He was nice to the Emperor personally, and so I think that's one, I think that's a good explanation for it. I studied at Oxford and had some very good Japanese friends there including a guy named Jiro Kato. Jiro Kato's a good tennis player, good golfer, son of the chairman of the board of the Mitsubishi Bank. He is a real Zaibatsu establishment gentleman par excellence, and I had seen him in 1940 just before the war, in Tokyo. I looked him up after the war in 1946, and he came to Washington in about 1948,
or '47. So I asked him to play tennis with me at Michael Straight's place. The fourth of our foursome was Justice Black.

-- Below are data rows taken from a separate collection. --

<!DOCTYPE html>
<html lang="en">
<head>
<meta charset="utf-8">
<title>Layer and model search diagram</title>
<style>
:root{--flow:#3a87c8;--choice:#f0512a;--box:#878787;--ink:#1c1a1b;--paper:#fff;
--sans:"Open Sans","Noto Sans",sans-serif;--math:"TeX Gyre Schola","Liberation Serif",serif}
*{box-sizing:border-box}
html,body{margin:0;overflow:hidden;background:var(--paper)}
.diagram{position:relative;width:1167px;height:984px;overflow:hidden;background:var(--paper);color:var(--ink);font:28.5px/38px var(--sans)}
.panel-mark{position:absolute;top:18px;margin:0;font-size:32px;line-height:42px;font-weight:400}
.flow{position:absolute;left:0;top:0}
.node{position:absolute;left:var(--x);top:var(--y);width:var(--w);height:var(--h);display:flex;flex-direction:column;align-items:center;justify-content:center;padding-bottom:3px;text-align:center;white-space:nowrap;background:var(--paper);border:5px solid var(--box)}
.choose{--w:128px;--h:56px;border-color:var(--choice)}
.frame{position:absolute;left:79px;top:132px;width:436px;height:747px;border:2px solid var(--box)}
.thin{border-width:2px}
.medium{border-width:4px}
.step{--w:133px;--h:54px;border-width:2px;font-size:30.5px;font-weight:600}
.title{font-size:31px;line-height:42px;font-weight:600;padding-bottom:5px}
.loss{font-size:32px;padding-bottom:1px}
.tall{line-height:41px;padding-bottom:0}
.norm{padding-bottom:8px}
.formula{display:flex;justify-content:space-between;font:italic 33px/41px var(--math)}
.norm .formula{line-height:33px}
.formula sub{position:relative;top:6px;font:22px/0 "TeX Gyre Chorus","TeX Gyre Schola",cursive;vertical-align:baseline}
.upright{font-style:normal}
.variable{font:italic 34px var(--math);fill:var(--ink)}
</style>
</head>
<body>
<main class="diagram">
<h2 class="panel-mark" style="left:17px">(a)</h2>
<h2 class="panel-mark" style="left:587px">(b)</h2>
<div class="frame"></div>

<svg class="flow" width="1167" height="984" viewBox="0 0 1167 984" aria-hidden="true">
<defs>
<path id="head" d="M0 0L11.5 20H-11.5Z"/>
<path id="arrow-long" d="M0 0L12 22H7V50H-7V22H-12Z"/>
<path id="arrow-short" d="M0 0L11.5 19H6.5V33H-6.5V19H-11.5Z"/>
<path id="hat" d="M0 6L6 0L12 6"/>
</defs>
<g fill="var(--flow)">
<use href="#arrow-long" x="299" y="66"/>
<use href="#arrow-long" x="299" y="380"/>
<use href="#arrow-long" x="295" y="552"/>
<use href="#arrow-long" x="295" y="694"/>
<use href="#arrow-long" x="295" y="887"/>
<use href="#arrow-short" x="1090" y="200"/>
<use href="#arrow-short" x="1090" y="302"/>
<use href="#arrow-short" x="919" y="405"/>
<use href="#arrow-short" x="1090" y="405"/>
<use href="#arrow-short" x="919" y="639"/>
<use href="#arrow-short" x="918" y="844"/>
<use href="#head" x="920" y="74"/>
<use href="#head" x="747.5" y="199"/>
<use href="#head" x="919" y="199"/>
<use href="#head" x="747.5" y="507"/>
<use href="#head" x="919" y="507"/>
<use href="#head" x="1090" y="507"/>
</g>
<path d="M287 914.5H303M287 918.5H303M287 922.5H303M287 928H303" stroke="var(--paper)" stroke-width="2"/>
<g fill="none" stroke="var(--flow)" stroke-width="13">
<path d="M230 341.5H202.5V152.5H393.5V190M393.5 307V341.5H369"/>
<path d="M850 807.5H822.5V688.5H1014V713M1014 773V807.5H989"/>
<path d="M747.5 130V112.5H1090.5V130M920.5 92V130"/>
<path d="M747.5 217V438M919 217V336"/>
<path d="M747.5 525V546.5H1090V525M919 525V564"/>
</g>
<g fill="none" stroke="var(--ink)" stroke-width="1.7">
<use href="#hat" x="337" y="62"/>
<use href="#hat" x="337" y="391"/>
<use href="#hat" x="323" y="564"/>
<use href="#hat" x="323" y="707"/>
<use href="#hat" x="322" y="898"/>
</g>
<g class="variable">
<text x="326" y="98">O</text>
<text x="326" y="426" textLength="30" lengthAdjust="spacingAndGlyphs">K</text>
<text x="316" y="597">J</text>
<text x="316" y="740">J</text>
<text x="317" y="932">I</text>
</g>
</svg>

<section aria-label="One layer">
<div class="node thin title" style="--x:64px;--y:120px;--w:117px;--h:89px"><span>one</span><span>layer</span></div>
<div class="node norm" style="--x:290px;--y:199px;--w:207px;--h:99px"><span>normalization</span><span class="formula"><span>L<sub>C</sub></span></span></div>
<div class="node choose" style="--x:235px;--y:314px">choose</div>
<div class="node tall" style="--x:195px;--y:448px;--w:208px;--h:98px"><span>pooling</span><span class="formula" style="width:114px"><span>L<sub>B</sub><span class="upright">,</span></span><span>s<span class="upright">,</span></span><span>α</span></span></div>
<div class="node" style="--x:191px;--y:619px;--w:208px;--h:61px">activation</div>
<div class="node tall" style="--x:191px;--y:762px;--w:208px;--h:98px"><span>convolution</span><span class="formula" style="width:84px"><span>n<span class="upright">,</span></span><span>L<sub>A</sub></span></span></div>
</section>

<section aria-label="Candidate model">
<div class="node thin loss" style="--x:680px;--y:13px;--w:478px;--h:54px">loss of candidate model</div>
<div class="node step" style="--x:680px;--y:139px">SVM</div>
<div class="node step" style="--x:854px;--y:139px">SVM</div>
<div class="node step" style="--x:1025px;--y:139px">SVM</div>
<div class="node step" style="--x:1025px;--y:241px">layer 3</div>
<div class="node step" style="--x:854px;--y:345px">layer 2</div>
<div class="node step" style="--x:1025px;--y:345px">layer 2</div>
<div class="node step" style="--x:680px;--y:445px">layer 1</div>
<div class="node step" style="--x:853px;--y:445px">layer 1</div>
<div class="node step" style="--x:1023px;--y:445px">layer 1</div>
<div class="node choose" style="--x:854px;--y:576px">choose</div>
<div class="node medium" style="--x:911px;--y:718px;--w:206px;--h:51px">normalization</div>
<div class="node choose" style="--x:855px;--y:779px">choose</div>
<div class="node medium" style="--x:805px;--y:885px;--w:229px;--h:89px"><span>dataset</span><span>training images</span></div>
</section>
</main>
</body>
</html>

Well, after we played a couple of sets of tennis, maybe an hour and a half of tennis, we went in and had a drink. Here were Jiro Kato and Justice Black and Michael Straight and me, nothing very unusual, but there we were. Kato just about collapsed when he found that Justice Black spent the whole time, in effect saying what a son of a bitch Douglas MacArthur was. Why? Because he was a military man, who was all right as a military man, but trying to shape up a presidential boom, and Black felt that for constitutional and policy reasons this was an outrage. This was long before MacArthur was brought back.
The point of my story is here in Kato, a very sophisticated and worldly Japanese, who found it almost unbelievable that an American,
even Justice Black (the idea of separation of power in this country didn't really go over), had the idea of MacArthur being characterized as vulnerable, as mortal, more than that, sinister. It struck him as being the most staggering and shocking thing that he could imagine.
Well, I think there was a bit of that in the Japanese psyche. I mention Kato because he was a sophisticated guy. What about way down the line then? No, I think in a curious way the MacArthur personality and the terms of reference for the occupation of Japan gave the Japanese an Emperor substitute for a few years.
MCKINZIE: Thank you, sir.
Barnett, Robert W.: